That @DavidOlusoga brushed past me at Paddington, I hope he managed to catch his train, as he appeared to be in a real rush.
I was thinking the other day that I don’t have enough readers of the blog and insufficient engagement.
So the solution has to be that the name of the blog isn’t right. First idea would be change the name from “elearning stuff” to “blended learning stuff”.
Then again maybe I could choose “e-pedagogy stuff” or what a about “threaded learning stuff”. How about “hybrid pedagogy stuff”?
Do you think that changing the name will significantly increase readership and engagement on the blog?
If I want more readers and more engagement, then maybe, just maybe I should think more about the content I write, the style, the questions I ask, the quality of the writing, the frequency of posting and so on…

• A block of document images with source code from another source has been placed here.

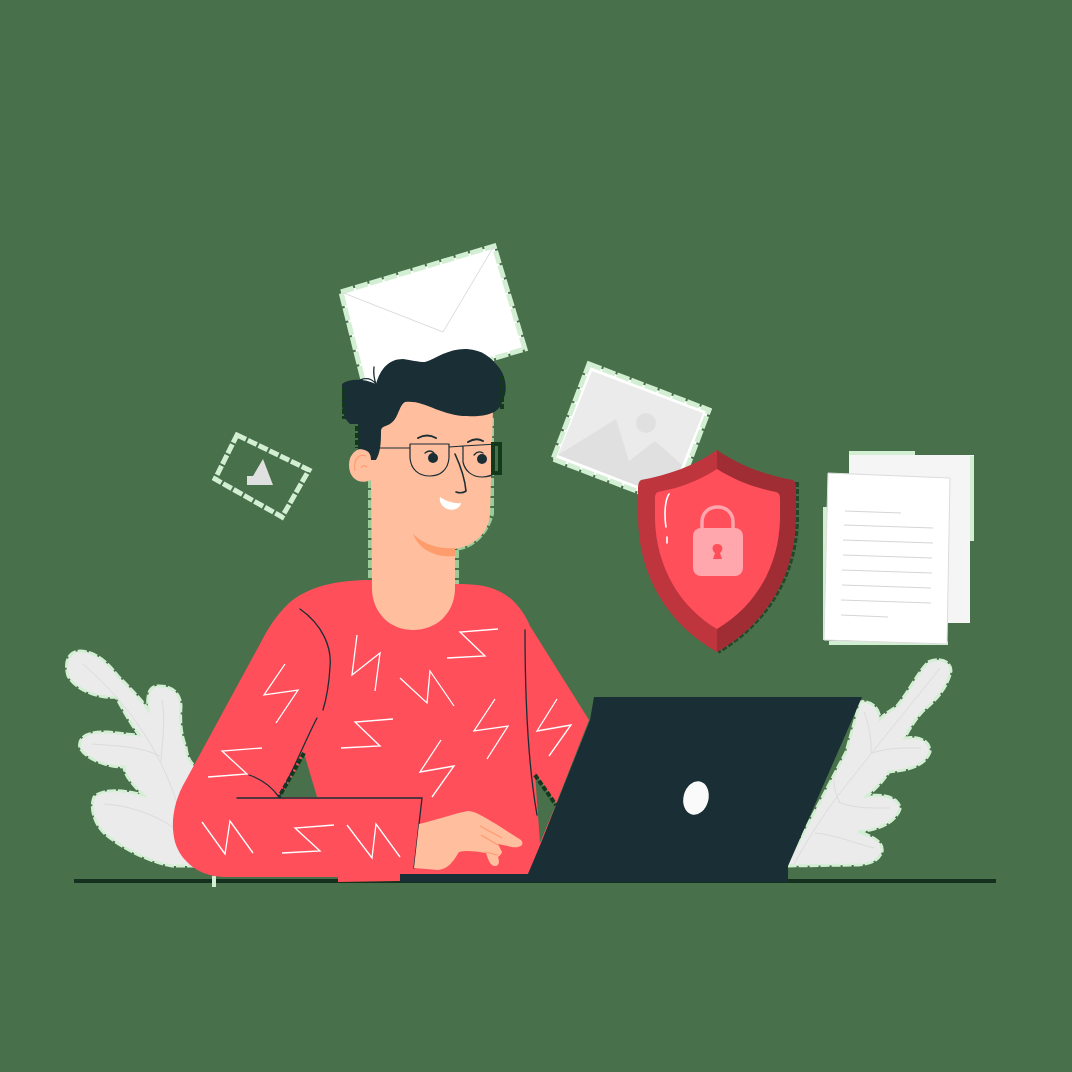
<!DOCTYPE html>
<html lang="en">
<head>
<meta charset="utf-8">
<title>Data protection illustration</title>
<style>
:root{--ground:#48704a;--halo:#d3efd3;--ink:#1a2e35;--line:#16301f;--red:#ff4f5b;--red-mid:#bf353e;--red-dark:#a02c34;--pink:#ffa7ad;--skin:#ffbe9d;--skin-shade:#ff9c6c;--paper:#fff;--paper-back:#f5f5f5;--leaf:#ebebeb;--grey:#e0e0e0}
html,body{margin:0;background:var(--ground)}
body{width:1072px;height:1072px;overflow:hidden}
svg{display:block}
.halo{stroke:var(--halo);stroke-width:5;stroke-dasharray:13 2}
.paper{fill:var(--paper)}
.leaf{fill:var(--leaf)}
.leaf-halo{stroke:var(--halo);stroke-width:3;stroke-dasharray:9 2}
.vein,.fold{fill:none;stroke:#dcdcdc;stroke-width:1}
.red{fill:var(--red)}
.skin{fill:var(--skin)}
.ink{fill:var(--ink)}
.seam{fill:none;stroke:var(--ink);stroke-width:1.3;stroke-linecap:round}
.bolts{fill:none;stroke:#fff;stroke-width:1.3;stroke-linejoin:miter}
.face-line{fill:none;stroke:var(--ink);stroke-width:1.6;stroke-linecap:round;stroke-linejoin:round}
.edge{fill:none;stroke:#13391d;stroke-width:4;stroke-dasharray:5 2}
</style>
</head>
<body>
<svg width="1072" height="1072" viewBox="0 0 1072 1072" role="img" aria-label="Man at a laptop with a security shield, a letter, a picture and documents around him">
<rect width="1072" height="1072" fill="var(--ground)"/>

<g id="leaf-left">
<path class="leaf leaf-halo" d="M196 866H172C146 861 120 847 104 833C93 822 90 806 94 797C103 788 124 790 143 795C132 784 125 776 124 767C108 767 87 760 80 748C77 736 90 731 108 732C120 733 132 735 139 735C130 723 121 706 116 697C98 699 75 689 68 676C64 662 68 652 80 651C97 652 108 663 118 676C129 687 140 698 148 709C147 697 148 688 156 686C169 685 180 690 181 706C180 723 181 735 186 747C187 757 190 762 196 768Z"/>
<path class="vein" d="M83 664C128 703 159 749 176 800S188 850 190 866M161 762C162 742 166 720 162 700M160 756C140 746 115 746 92 744M186 838C165 818 135 806 104 804"/>
</g>

<g id="leaf-right">
<path class="leaf leaf-halo" d="M786 866L846 752L860 702C869 700 879 706 880 719C884 714 892 710 897 706C909 691 917 674 928 662C938 657 951 660 951 671C947 689 935 701 923 711C914 721 908 731 905 738C916 736 930 739 930 752C925 766 909 770 889 772C882 783 875 789 867 796C884 793 900 798 900 809C896 822 879 830 858 832C873 836 884 842 882 852C878 862 868 865 852 865Z"/>
<path class="vein" d="M940 668C914 701 880 742 852 778C830 804 810 835 794 864M871 754C872 738 868 722 864 712M872 753C890 747 910 748 921 748M840 803C836 794 834 789 834 780M838 802C855 809 875 808 890 808M815 833C837 835 857 844 874 848"/>
</g>

<g id="desk" stroke="var(--line)" stroke-width="4">
<path d="M74 881H996"/>
<path d="M214 876V887" stroke="var(--halo)"/>
</g>

<g id="envelope">
<path class="paper halo" d="M341 292L494 246L525 349L367 396Z"/>
<path class="fold" d="M341 292L443 332L494 246"/>
</g>

<g id="video" fill="none" stroke="var(--halo)" stroke-width="5">
<path d="M237 435L309 470L282 517L215 479Z" stroke-dasharray="10 2"/>
<path d="M263 459L273 485H247V476H253Z" fill="var(--grey)" stroke="none"/>
</g>

<g id="photo-card">
<path class="paper halo" d="M589 364L709 410L673 505L553 459Z"/>
<path d="M592 371L703 413L669 498L558 455Z" fill="#ebebeb"/>
<path d="M558 455L616 419L629 461L655 441L682 465L669 498Z" fill="var(--grey)"/>
<circle cx="646" cy="423" r="10" fill="var(--grey)"/>
</g>

<g id="documents">
<path d="M849 451H915V455H974V541H970V623H849Z" fill="var(--paper-back)"/>
<path d="M849 453H915M972 456V541M825 507V640M829 643H948" fill="none" stroke="var(--halo)" stroke-width="4"/>
<path class="paper" d="M828 473L950 478L947 644L824 640Z" stroke="#dcdcdc"/>
<g fill="none" stroke="#d5d5d5" stroke-width="1.2">
<path d="M845 511L901 513M844 525L933 528M843 540L933 543M843 555L932 558M842 570L932 573M842 585L931 588M841 600L931 603M841 615L888 617"/>
</g>
</g>

<g id="man">
<g id="sweater">
<path class="red" d="M372 580C337 580 308 586 288 604C276 616 268 628 260 644L186 780C174 800 170 823 175 842C181 862 200 877 225 877H338V882L400 881V874H528L541 845L556 804L589 720L530 626C522 607 508 592 488 587C477 584 466 584 455 584Z"/>
<path d="M304 753L317 797H279Q296 773 304 753Z" fill="var(--ground)"/>
<path d="M304 753L279 797" class="edge"/>
<path d="M535 773L556 804L540 843Z" fill="var(--ground)"/>
<path d="M535 775L556 805" class="edge"/>
<path class="seam" d="M300 609C323 625 332 648 330 667C329 684 327 697 323 710M317 718C304 743 292 774 279 797C271 786 261 779 249 775M237 798H422L414 868M525 630C525 690 528 764 537 815"/>
</g>

<g id="bolts" class="bolts">
<path d="M357 635L352 675L380 653L375 691"/>
<path d="M498 629L460 632L485 656L447 658"/>
<path d="M285 664L264 695L298 690L276 723"/>
<path d="M400 678L427 703L430 671L454 706"/>
<path d="M393 719L355 722L380 746L341 748"/>
<path d="M495 699L474 731L508 726L487 759"/>
<path d="M557 699L537 731L571 725L549 756"/>
<path d="M262 748L222 751L247 774L208 777"/>
<path d="M441 740L420 772L454 766L432 797"/>
<path d="M202 822L225 854L230 821L253 853"/>
<path d="M334 825L295 828L320 851L282 853"/>
<path d="M347 825L372 858L376 824L400 857"/>
</g>

<g id="hand">
<path class="skin" d="M419 824C436 820 452 814 468 811C478 812 485 818 496 824L521 840C525 845 520 848 512 847L498 844L502 852C501 855 499 856 498 857C500 862 499 866 495 866C490 866 488 859 486 853C475 851 466 850 459 852C453 862 448 869 438 870L414 868Z"/>
<path d="M480 826L502 838M481 835L498 845M485 852L498 855" fill="none" stroke="var(--skin-shade)" stroke-width="1.2"/>
</g>

<g id="head">
<path d="M370 480V580M457 550V584M492 418V514C486 535 472 547 456 549" fill="none" stroke="#9ccb9a" stroke-width="4" stroke-dasharray="8 2"/>
<path class="skin" d="M372 449C364 446 349 449 349 465C349 479 360 485 371 480L372 590C373 613 390 630 413 630C437 630 454 613 455 590V549C475 546 489 532 490 514L493 410L465 390L400 392L378 430Z"/>
<path d="M355 471C353 461 358 453 366 456M361 468C363 465 365 465 367 467" fill="none" stroke="var(--skin-shade)" stroke-width="1.1"/>
<path d="M413 534C426 546 440 549 455 548V556C434 558 419 549 413 534Z" fill="var(--skin-shade)"/>
<path d="M342 384C350 378 365 379 376 384C380 370 388 359 403 359C412 360 417 362 425 362C437 358 449 348 467 349C483 350 491 358 496 364C506 374 509 391 502 402C499 414 484 417 467 416C441 416 423 399 405 402C400 405 399 413 395 419C389 428 381 424 381 432C381 445 380 453 376 460H371C371 454 369 449 358 449V424H350C343 418 342 409 342 400Z" class="ink"/>
<path class="edge" d="M502 376V410M344 388V419M357 426V448"/>
<path class="seam" d="M360 380Q370 376 376 384Q373 376 374 367"/>
<g class="face-line">
<path d="M418 438Q427 433 436 438M468 442Q476 437 483 441" stroke-width="2"/>
<path d="M380 448H410M410 444H449V458C448 470 440 476 430 476C418 476 411 469 410 458ZM449 447L463 446M463 446L497 444M463 446V462C465 471 472 477 482 477C488 477 493 475 496 472" stroke-width="1.2"/>
<path d="M455 454C461 467 465 480 466 491Q462 494 456 492"/>
</g>
<path d="M493 444H500V473H493Z" fill="none" stroke="#13391d" stroke-width="4"/>
<circle cx="433" cy="458" r="5" class="ink"/>
<circle cx="482" cy="459" r="5" class="ink"/>
<path class="seam" d="M425 453Q430 449 434 453M474 455Q478 450 483 453"/>
<path d="M440 497Q450 504 461 503C460 509 453 511 447 509C441 506 439 501 440 497Z" fill="#fff"/>
</g>
</g>

<g id="laptop">
<path class="ink" d="M594 697H862L837 754L788 866V882H400V874H528L541 843L590 720Z"/>
<ellipse cx="696" cy="798" rx="12.5" ry="17" transform="rotate(14 696 798)" fill="#fafafa"/>
</g>

<g id="shield">
<path d="M797 482V520C796 574 768 622 718 652" fill="none" stroke="#24472a" stroke-width="4" stroke-dasharray="5 2"/>
<path d="M717 450C694 466 668 475 641 480Q638 482 638 488V516C638 576 668 624 717 652Z" fill="var(--red-mid)"/>
<path d="M717 450C740 466 766 475 793 480Q796 482 796 488V516C796 576 766 624 717 652Z" fill="var(--red-dark)"/>
<path class="red" d="M717 469C699 481 679 488 658 492Q655 493 655 498V519C656 567 680 607 717 629C755 607 779 567 780 519V498Q780 493 776 492C756 488 736 481 717 469Z"/>
<path d="M669 494C665 500 664 514 666 527M667 537V543" fill="none" stroke="#fff" stroke-width="1.6" stroke-linecap="round"/>
<g id="padlock">
<path d="M702 530V522C702 502 733 502 733 522V530" fill="none" stroke="var(--pink)" stroke-width="3.5"/>
<rect x="693" y="528" width="50" height="48" rx="8" fill="var(--pink)"/>
<path class="red" d="M715 553C711 550 712 544 717 544C723 544 724 550 720 553L722 559H713Z"/>
</g>
</g>
</svg>
</body>
</html>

So when we start thinking that the problem with the embedding of digital and learning technologies, is the name that we use, such as blended learning or e-learning the problem, then we probably have a bigger issue.
If staff aren’t engaging with digital and learning technologies as part of their continuing professional development, then changing the term we use will have some impact, but not significant. It may encourage some to participate, but it may confuse others. However the language we use, though can be powerful in some contexts, is not the reason why people decide not to engage with digital.
It’s like the reason that people often say about lack of time, when the solution is not about providing more time, but is about setting and managing priorities. It really comes back to the reasons why people choose to engage or not and the reasons they give.
If you are having challenges in engaging staff in the use of digital and learning technologies and thinking that changing the “name” we use is the solution, i would suggest you may actually want to spend the time and effort thinking about your approaches and the methodology you are using.
Of course the real reason people choose to change the language, is that it is much easier to do that, then actually deal with people!
What do you think, we now language is important, but is the problem the terms we use or is it something else?
news and views on e-learning, TEL and learning stuff in general…